A line belongs in the answer only if it contains the word "transform"; copy every such line from the listing below.

"""

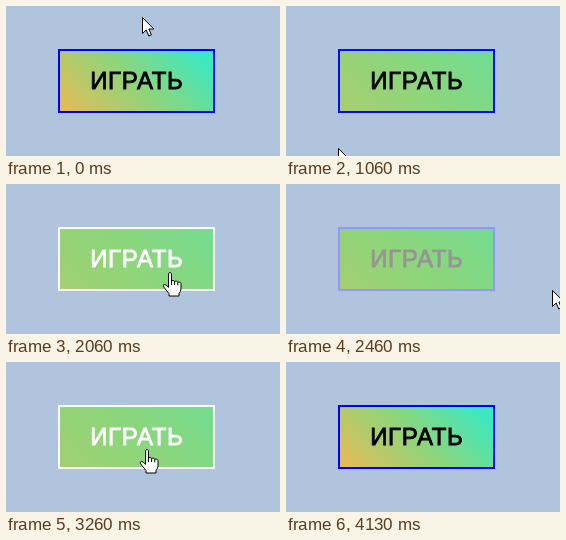
An HTML page for the animation above (4330 ms loop, 274 by 150 pixels).

```html
<!DOCTYPE html>
<html lang="ru">
<head>
<meta charset="utf-8">
<title>Кнопка</title>
<style>
html, body { margin: 0; width: 100%; height: 100%; overflow: hidden; background: #b0c4de; }
#stage { position: absolute; left: 0; top: 0; width: 274px; height: 150px; overflow: hidden; }
#play {
  position: absolute; left: 52px; top: 43px; width: 157px; height: 64px;
  box-sizing: border-box; border: 2px solid #00f;
  background: linear-gradient(45deg, #e8ba54, #8cd67c 50%, #3ce8c0 92%) center / 100% 100% no-repeat;
  font: 24px/60px "Liberation Sans", Arial, sans-serif;
  letter-spacing: .7px; text-indent: .7px;
  text-align: center; white-space: nowrap;
  -webkit-text-stroke: .8px currentColor;
}
svg { position: absolute; left: 0; top: 0; overflow: visible; }
svg path { fill: #fff; stroke: #000; stroke-linejoin: round; }
</style>
</head>
<body>
<div id="stage">
  <div id="play">ИГРАТЬ</div>
  <svg id="cursor" width="24" height="28">
    <path id="arrow" d="M.5 .5V16.5L4.2 13L6.8 19L9.4 17.9L6.9 12H11.8Z"/>
    <g id="hand">
      <path d="M-1.5 1.5Q0 -.7 1.5 1.5V9Q3 7.5 4.6 9.4Q6.4 8.2 7.8 10.2Q10 9.2 11 11.4V17Q10.8 19.5 9 21.5V24H-1V21.6L-6.4 14.8Q-7.4 12.6 -5.4 12.4Q-4 12.5 -1.5 15.3Z"/>
      <path d="M1.5 9V13M4.6 9.6V13M7.8 10.4V13.4" style="fill:none"/>
    </g>
  </svg>
</div>
<script>
const LOOP = 4330, LAST = 4130, FPS = 15;
const FADE = 400, ZOOM_DELAY = 300, ZOOM_OUT = 300, HIDE = 3460;
// turning points of the cursor: time, x, y
const turns = [
  [0, 136, 11], [440, 112, 82], [1075, 52, 142], [1520, 93, 86],
  [2225, 176, 88], [2560, 290, 111], [3130, 142, 78], [3520, 138, 113]
];
const $ = id => document.getElementById(id);
const play = $("play"), cursor = $("cursor"), arrow = $("arrow"), hand = $("hand");

const clamp = x => Math.min(1, Math.max(0, x));
const smooth = x => x * x * (3 - 2 * x);
const ease = x => smooth(Math.pow(clamp(x), .65));

function tipAt(t) {
  let i = 1;
  while (i < turns.length - 1 && turns[i][0] < t) i++;
  const [t0, x0, y0] = turns[i - 1], [t1, x1, y1] = turns[i];
  const k = smooth(clamp((t - t0) / (t1 - t0)));
  return [x0 + (x1 - x0) * k, y0 + (y1 - y0) * k];
}

function isOver(t) {
  const [x, y] = tipAt(t);
  return x >= 52 && x < 209 && y >= 43 && y < 107;
}

// times at which the cursor enters and leaves the button
const hovers = [];
for (let t = 1; t < LOOP; t++) {
  if (isOver(t) === isOver(t - 1)) continue;
  if (isOver(t)) hovers.push([t, LOOP]);
  else hovers[hovers.length - 1][1] = t;
}

// 0 at rest, 1 fully hovered
function level(t, delay, out) {
  return Math.max(...hovers.map(([a, b]) =>
    ease((t - a) / FADE) * (1 - ease((t - b - delay) / out))));
}

function draw(t) {
  const v = Math.round(255 * level(t, 0, FADE));
  const size = 100 * Math.pow(4, level(t, ZOOM_DELAY, ZOOM_OUT));
  play.style.color = `rgb(${v},${v},${v})`;
  play.style.borderColor = `rgb(${v},${v},255)`;
  play.style.backgroundSize = `${size}% ${size}%`;

  const over = isOver(t);
  const [x, y] = tipAt(t).map(Math.round);
  arrow.style.display = over ? "none" : "";
  hand.style.display = over ? "" : "none";
  cursor.style.display = t < HIDE ? "" : "none";
  cursor.style.transform = `translate(${x}px, ${y}px)`;
}

const start = performance.now();
function tick() {
  const t = (performance.now() - start) % LOOP;
  // step starts are rounded down to 10 ms, hence the small lead
  const step = Math.floor((t + 7) * FPS / 1000);
  draw(Math.min(LAST, Math.floor(step * 100 / FPS) * 10));
  requestAnimationFrame(tick);
}
tick();
</script>
</body>
</html>
```
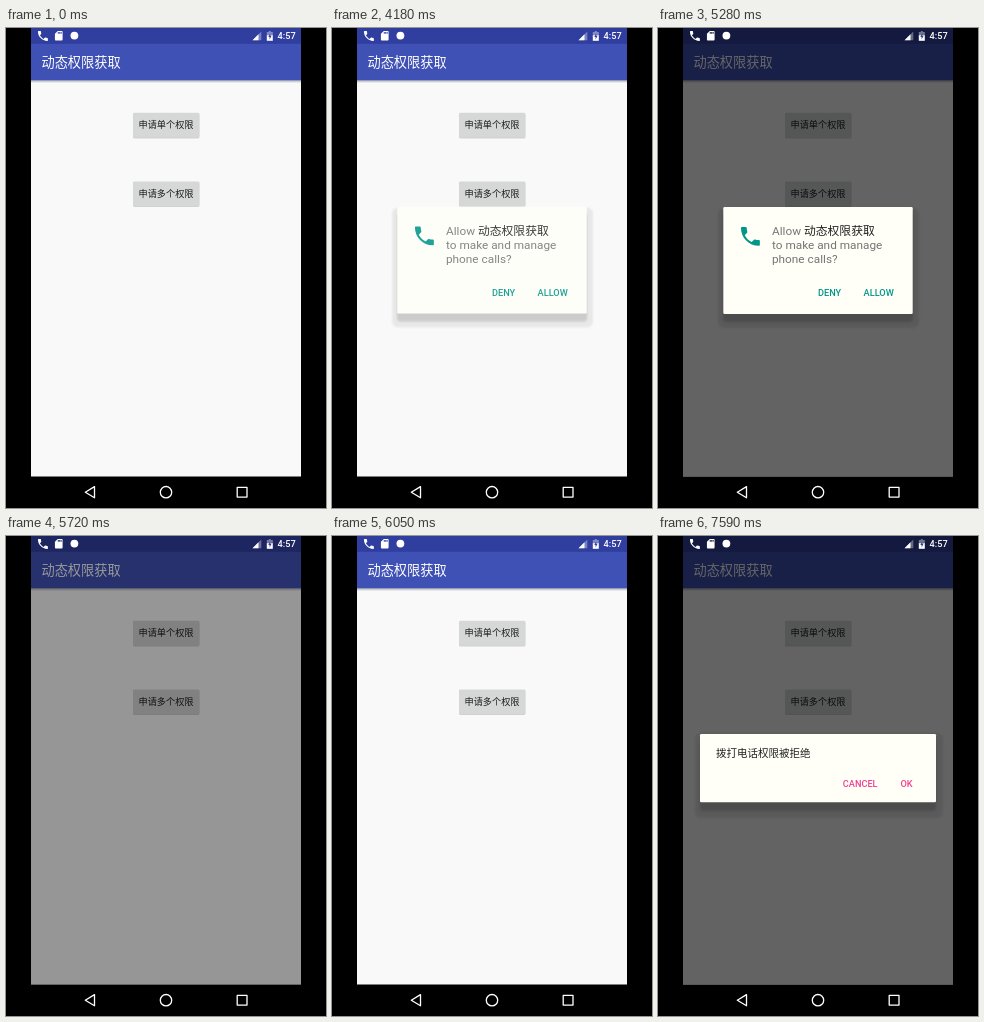
These frames come from a looping animation (320x480 px, 8 s). An HTML page:

```html
<!DOCTYPE html>
<html lang="zh">
<head>
<meta charset="utf-8">
<title>Permission dialogs</title>
<style>
  html, body { margin: 0; width: 100%; height: 100%; overflow: hidden; background: #000; }
  svg { display: block; width: 100%; height: 100%; }
  text { font-family: Roboto, "Noto Sans CJK SC", "Noto Sans CJK", sans-serif; white-space: pre; }
  .label { font-size: 9.18px; text-anchor: middle; fill: #1c1c1c; }
  .action { font-size: 9.18px; font-weight: 500; }
  .teal { fill: #009688; }
  .pink { fill: #ee3f8e; }
  .message { font-size: 11.81px; fill: #757575; }
  .dark { fill: #212121; }
</style>
</head>
<body>
<svg viewBox="0 0 320 480">
  <defs>
    <path id="phone" d="M6.62 10.79c1.44 2.83 3.76 5.14 6.59 6.59l2.2-2.2c.27-.27.67-.36 1.02-.24 1.12.37 2.33.57 3.57.57.55 0 1 .45 1 1V20c0 .55-.45 1-1 1-9.39 0-17-7.61-17-17 0-.55.45-1 1-1h3.5c.55 0 1 .45 1 1 0 1.25.2 2.45.57 3.57.11.35.03.74-.25 1.02l-2.2 2.2z"/>
    <linearGradient id="barShadow" x2="0" y2="1">
      <stop stop-color="#000" stop-opacity=".28"/>
      <stop offset="1" stop-color="#000" stop-opacity="0"/>
    </linearGradient>
    <filter id="soft"><feGaussianBlur stdDeviation="1"/></filter>
    <g id="button">
      <rect x="127" y="-11.6" width="66.4" height="25" rx="1.5" opacity=".16"/>
      <rect x="127" y="-12.2" width="66.4" height="24.4" rx="1.3" fill="#d6d7d7"/>
    </g>
  </defs>

  <!-- app -->
  <rect x="25" width="270" height="448.5" fill="#f9f9f9"/>
  <rect x="25" y="52.4" width="270" height="2.8" fill="url(#barShadow)"/>
  <rect x="25" y="15" width="270" height="37.4" fill="#3f51b5"/>
  <rect x="25" width="270" height="15.8" fill="#303f9f"/>
  <text x="35.5" y="38.9" font-size="13.2" fill="#fff">动态权限获取</text>
  <use href="#button" y="97"/>
  <text class="label" x="160" y="100.4">申请单个权限</text>
  <use href="#button" y="165.7"/>
  <text class="label" x="160" y="169.1">申请多个权限</text>

  <rect id="scrim" x="25" width="270" height="448.5" opacity="0"/>

  <!-- dialogs -->
  <g id="callDialog">
    <rect x="60" y="180" width="201" height="120" rx="6" opacity=".08" filter="url(#soft)"/>
    <rect x="65" y="186" width="190" height="108" rx="3" opacity=".14" filter="url(#soft)"/>
    <rect x="65.3" y="178.9" width="189.4" height="107.2" rx="1.3" fill="#fffff8"/>
    <use href="#phone" class="teal" transform="translate(79.8 195.8) scale(1.05)"/>
    <text class="message" x="114" y="207.3">Allow <tspan class="dark">动态权限获取</tspan></text>
    <text class="message" x="114" y="221.4">to make and manage</text>
    <text class="message" x="114" y="235.4">phone calls?</text>
    <text class="action teal" x="160" y="268.4">DENY</text>
    <text class="action teal" x="205.6" y="268.4">ALLOW</text>
  </g>
  <g id="deniedDialog">
    <rect x="37" y="197" width="248" height="85" rx="6" opacity=".08" filter="url(#soft)"/>
    <rect x="42" y="206" width="236" height="69" rx="3" opacity=".14" filter="url(#soft)"/>
    <rect x="42" y="198" width="236" height="68.2" rx="1.3" fill="#fffff8"/>
    <text class="dark" x="58" y="220.9" font-size="10.5">拨打电话权限被拒绝</text>
    <text class="action pink" x="184.8" y="251.3">CANCEL</text>
    <text class="action pink" x="242.5" y="251.3">OK</text>
  </g>

  <!-- status bar -->
  <g fill="#fff">
    <use href="#phone" transform="translate(30.3 1.4) scale(.55)"/>
    <path transform="translate(47 2) scale(.48)" d="M18 2h-8L4 8v12c0 1.1.9 2 2 2h12c1.1 0 2-.9 2-2V4c0-1.1-.9-2-2-2zm-6 6h-2V4h2zm3 0h-2V4h2zm3 0h-2V4h2z"/>
    <circle cx="68.4" cy="7.6" r="3.9"/>
    <path d="M246.5 12.3h8.8V3.5z" opacity=".35"/>
    <path d="M246.5 12.3h6V6.3z"/>
    <path d="M262.8 3h2v1h2v3.6h-6V4h2z" opacity=".4"/>
    <path d="M260.8 7.2h6v5.6h-6z"/>
    <path d="M264.3 5.2l-2 3.8h1.3v2.6l2-3.8h-1.3z" fill="#303f9f"/>
    <text class="action" x="271.6" y="11.4">4:57</text>
  </g>

  <!-- navigation bar -->
  <g fill="none" stroke="#fff" stroke-width="1.3" stroke-linejoin="round">
    <path d="M79.3 464.2l9.2-5.6v11.2z"/>
    <circle cx="160" cy="464.2" r="5.7"/>
    <rect x="231.2" y="459.3" width="9.8" height="9.8"/>
  </g>
</svg>
<script>
  const LOOP = 8000, TICK = 110, FADE = 330, DIM = 0.6;
  const dialogs = [
    { id: "callDialog", open: 4180, close: 5720 },
    { id: "deniedDialog", open: 6930, close: Infinity },
  ];
  const byId = id => document.getElementById(id);
  const clamp = v => Math.max(0, Math.min(1, v));

  function draw(now) {
    const t = Math.floor((now % LOOP) / TICK) * TICK;
    let dim = 0;
    for (const { id, open, close } of dialogs) {
      const el = byId(id);
      const entering = t < open + TICK;
      el.style.display = t >= open && t < close ? "" : "none";
      el.setAttribute("opacity", entering ? 0.87 : 1);
      el.setAttribute("transform", `translate(0 ${entering ? -0.5 : 0})`);
      const fadeIn = clamp((t - open) / FADE);
      const fadeOut = clamp((t - close + TICK) / FADE);
      dim += DIM * (fadeIn - fadeOut);
    }
    byId("scrim").setAttribute("opacity", dim);
  }

  const start = performance.now();
  function frame() {
    draw(performance.now() - start);
    requestAnimationFrame(frame);
  }
  frame();
</script>
</body>
</html>
```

"""

Response box:
  cursor.style.transform = `translate(${x}px, ${y}px)`;
    <use href="#phone" class="teal" transform="translate(79.8 195.8) scale(1.05)"/>
    <use href="#phone" transform="translate(30.3 1.4) scale(.55)"/>
    <path transform="translate(47 2) scale(.48)" d="M18 2h-8L4 8v12c0 1.1.9 2 2 2h12c1.1 0 2-.9 2-2V4c0-1.1-.9-2-2-2zm-6 6h-2V4h2zm3 0h-2V4h2zm3 0h-2V4h2z"/>
      el.setAttribute("transform", `translate(0 ${entering ? -0.5 : 0})`);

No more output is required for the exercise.